- Establish a knowledge management system: A centralized knowledge base or library where employees can store and access relevant information can significantly help retain organizational knowledge. This centralized library may include videos that document processes, case studies, and other critical information. Like a CRM system or other centralized systems, such a library contains organizational truth and metrics.
- Involve subject matter experts: Engage experienced employees in creating short microlearning training videos ensure that their expertise is incorporated into the learning process. This helps experienced employees transfer tacit knowledge without unnecessary work shadowing and improves the efficiency of one-on-one coaching and mentoring.
- Encourage collaboration and sharing: Promote a culture of knowledge sharing within your organization. You can do this through consistent, daily microlearning, team meetings and webinars and other communication that provide employees with continuous learning opportunities to acquire new skills and knowledge.
- Set metrics and incentives: Establish measurable goals for knowledge transfer and incentivize employees to share their knowledge and expertise with others.
- Standardize templates: Create templates for different types of videos that document standardized processes for recurring tasks to ensure consistency and capture best practices so that technology transfer is managed effectively.
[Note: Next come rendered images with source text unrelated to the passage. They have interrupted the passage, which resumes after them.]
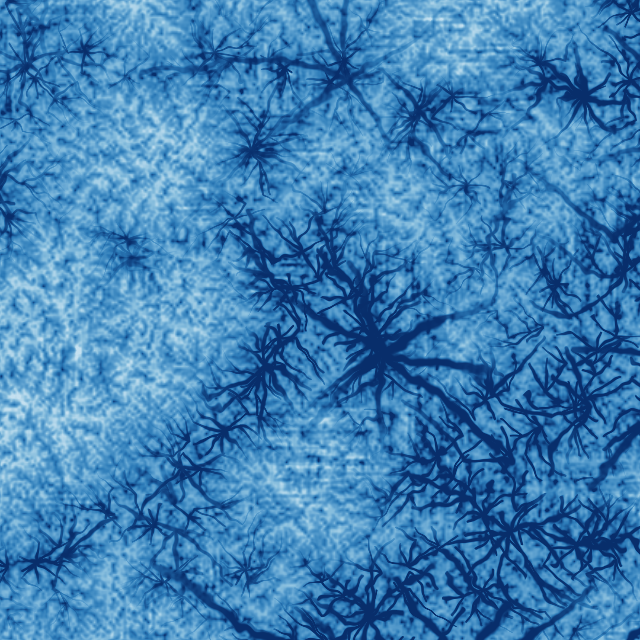
Reproduce this texture map procedurally as a WebGL 2 fragment shader.

```glsl
#version 300 es
precision highp float;

uniform vec2 u_resolution;
out vec4 fragColor;

#define CELLS 200.0       // raster cells across the canvas
#define TILT 0.28         // regional fall toward the lower right
#define ROUGHNESS 0.022   // height jitter of single cells
#define BASE_TONE 4.15    // tone of dry ground, as a ramp index
#define RILL_DEPTH 0.98   // darkening per doubling of gathered flow
#define RIDGE_LIGHT 1.5
#define HALO_DEPTH 1.1
#define STREAK_DEPTH 1.1

const vec3 RAMP[7] = vec3[7](
    vec3(0.03, 0.18, 0.42), vec3(0.10, 0.35, 0.60), vec3(0.17, 0.48, 0.72),
    vec3(0.27, 0.56, 0.77), vec3(0.38, 0.64, 0.82), vec3(0.54, 0.75, 0.87),
    vec3(0.77, 0.88, 0.94));

float heights[64];

float hash(vec2 p) {
    vec3 q = fract(p.xyx * 0.1031);
    q += dot(q, q.yzx + 33.33);
    return fract((q.x + q.y) * q.z);
}

// Value noise from -1 to 1
float noise(vec2 p) {
    vec2 i = floor(p), f = fract(p);
    f = f * f * (3.0 - 2.0 * f);
    float low = mix(hash(i), hash(i + vec2(1, 0)), f.x);
    float high = mix(hash(i + vec2(0, 1)), hash(i + 1.0), f.x);
    return 2.0 * mix(low, high, f.y) - 1.0;
}

// Folded noise: creases are valley floors
float terrain(vec2 p) {
    float height = TILT * (p.y - p.x), amplitude = 1.0;
    vec2 q = p * 4.0 + 17.0;
    for (int i = 0; i < 5; i++) {
        height += amplitude * abs(noise(q));
        q = mat2(0.8, 0.6, -0.6, 0.8) * q * 2.1 + 7.3;
        amplitude *= 0.5;
    }
    return height;
}

// Channels joining scattered nodes to their lowest neighbour: x line, y halo
vec2 channels(vec2 p, float density, float width) {
    vec3 nodes[25];
    vec2 home = floor(p * density);
    for (int i = 0; i < 25; i++) {
        vec2 cell = home + vec2(i % 5 - 2, i / 5 - 2);
        vec2 jitter = vec2(hash(cell + density), hash(cell + density + 51.7)) - 0.5;
        vec2 site = (cell + 0.5 + 0.75 * jitter) / density;
        nodes[i] = vec3(site, terrain(site));
    }
    vec2 result = vec2(0.0);
    for (int j = 0; j < 9; j++) {
        int source = (j / 3 + 1) * 5 + j % 3 + 1;
        int target = source;
        for (int k = 0; k < 9; k++) {
            int other = source + (k / 3 - 1) * 5 + k % 3 - 1;
            if (nodes[other].z < nodes[target].z) target = other;
        }
        if (target == source) continue;
        vec3 a = nodes[source], b = nodes[target];
        vec2 reach = b.xy - a.xy;
        float along = clamp(dot(p - a.xy, reach) / dot(reach, reach), 0.0, 1.0);
        float dist = length(p - a.xy - reach * along);
        float wet = 1.0 - smoothstep(0.25, 0.85, mix(a.z, b.z, along));
        float radius = width * (0.4 + 0.9 * wet);
        float line = wet * (1.0 - smoothstep(0.5 * radius, 1.5 * radius, dist));
        result = max(result, vec2(line, wet * exp(-dist / (width * 3.5))));
    }
    return result;
}

// Steepest of the eight neighbours in the height window
ivec2 downhill(ivec2 cell) {
    ivec2 best = cell;
    float steepest = 0.0, here = heights[cell.y * 8 + cell.x];
    for (int k = 0; k < 9; k++) {
        ivec2 hop = ivec2(k % 3 - 1, k / 3 - 1);
        ivec2 next = cell + hop;
        float drop = (here - heights[next.y * 8 + next.x]) / max(length(vec2(hop)), 1.0);
        if (drop > steepest) { steepest = drop; best = next; }
    }
    return best;
}

// Log of flow gathered from nearby cells, blended between cell centres
float rills(vec2 p) {
    vec2 grid = p * CELLS - 0.5, corner = floor(grid), f = grid - corner;
    for (int i = 0; i < 64; i++) {
        vec2 cell = corner + vec2(i % 8 - 3, i / 8 - 3);
        vec2 site = (cell + 0.5) / CELLS;
        float patchiness = 0.6 + 0.8 * noise(site * 11.0);
        heights[i] = terrain(site) + ROUGHNESS * patchiness * hash(cell + 9.0);
    }
    vec4 flow = vec4(0.0);
    for (int i = 0; i < 36; i++) {
        ivec2 cell = ivec2(1 + i % 6, 1 + i / 6);
        for (int hop = 0; hop < 3; hop++) {
            ivec2 m = cell - 3;
            if (m == clamp(m, 0, 1)) flow[m.y * 2 + m.x] += 1.0;
            if (cell != clamp(cell, 1, 6)) break;
            ivec2 next = downhill(cell);
            if (next == cell) break;
            cell = next;
        }
    }
    vec4 gathered = log2(max(flow, 1.0));
    return mix(mix(gathered.x, gathered.y, f.x), mix(gathered.z, gathered.w, f.x), f.y);
}

void main() {
    vec2 p = gl_FragCoord.xy / u_resolution;

    // Winding channels at three scales
    vec2 bend = 0.012 * vec2(noise(p * 16.0), noise(p * 16.0 + 40.0))
              + 0.004 * vec2(noise(p * 70.0), noise(p * 70.0 + 40.0));
    vec2 water = max(channels(p + bend, 6.0, 0.0052),
                 max(channels(p + bend, 16.0, 0.0028), channels(p + bend, 36.0, 0.0017)));

    // Parallel slope streaks, upright or level by region
    float upright = smoothstep(-0.1, 0.1, noise(p * 7.0 + 3.0));
    float streak = mix(noise(p * vec2(18.0, CELLS)), noise(p * vec2(CELLS, 18.0)), upright);
    float region = smoothstep(-0.1, 0.5, noise(p * 9.0 + 60.0));

    // Tone from dark water to pale ridges
    float tone = BASE_TONE - RILL_DEPTH * rills(p) + RIDGE_LIGHT * (terrain(p) - 0.5);
    tone += 0.7 * noise(p * CELLS);
    tone -= STREAK_DEPTH * region * (streak + 0.3);
    tone -= HALO_DEPTH * water.y * (1.0 + 0.5 * streak);
    tone = clamp(mix(tone, 0.0, water.x), 0.0, 5.999);

    int stop = int(tone);
    fragColor = vec4(mix(RAMP[stop], RAMP[stop + 1], fract(tone)), 1.0);
}
```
- Leverage technology: Employ a microlearning platform to facilitate knowledge sharing and communication among team members so your intellectual property is appropriately safeguarded and doesn’t end up on social media channels like YouTube and TikTok.
- Plan for succession: Develop a succession plan that identifies critical positions and potential internal candidates for those roles, ensuring a smooth transition when experienced employees retire or leave the organization.
A Lifeline for Businesses Losing their Retiring Workers
The retirement of baby boomers from the workforce presents a significant challenge to businesses regarding knowledge transfer and maintaining productivity levels. Implementing effective knowledge transfer strategies can help minimize the impact of this demographic shift and ensure that valuable expertise and skills are not lost when experienced employees depart.
Thankfully, information can be quickly documented and preserved by using video-based microlearning. Using a combination of a powerful delivery platform and a proven methodology, institutional knowledge and skills can be captured, preserved, and transferred to future generations of workers.
Now, I hear many concerns that this can be costly in terms of time and money. But it doesn’t have to be.
Documenting workers’ skills to create an extensive video library of short clips and tutorials is simple and easy. Most workers don’t need Hollywood-style videos. Instead, they need something quick that helps them properly perform a task.
We recommend creating 1-2 minute videos – they can even be selfie-style – on any topic, task, skill, or knowledge from subject matter experts. This process is easy and should only take a few minutes for each skill.
If knowledge transfer preparation is something you value for your business, we urge you to take advantage of the various forms of training automation available.
If you want to learn more and take active steps to keep your team up to date—and capture, preserve, and transfer knowledge to the next generation of amazing workers, please schedule an appointment to speak with a Tyfoom training consultant.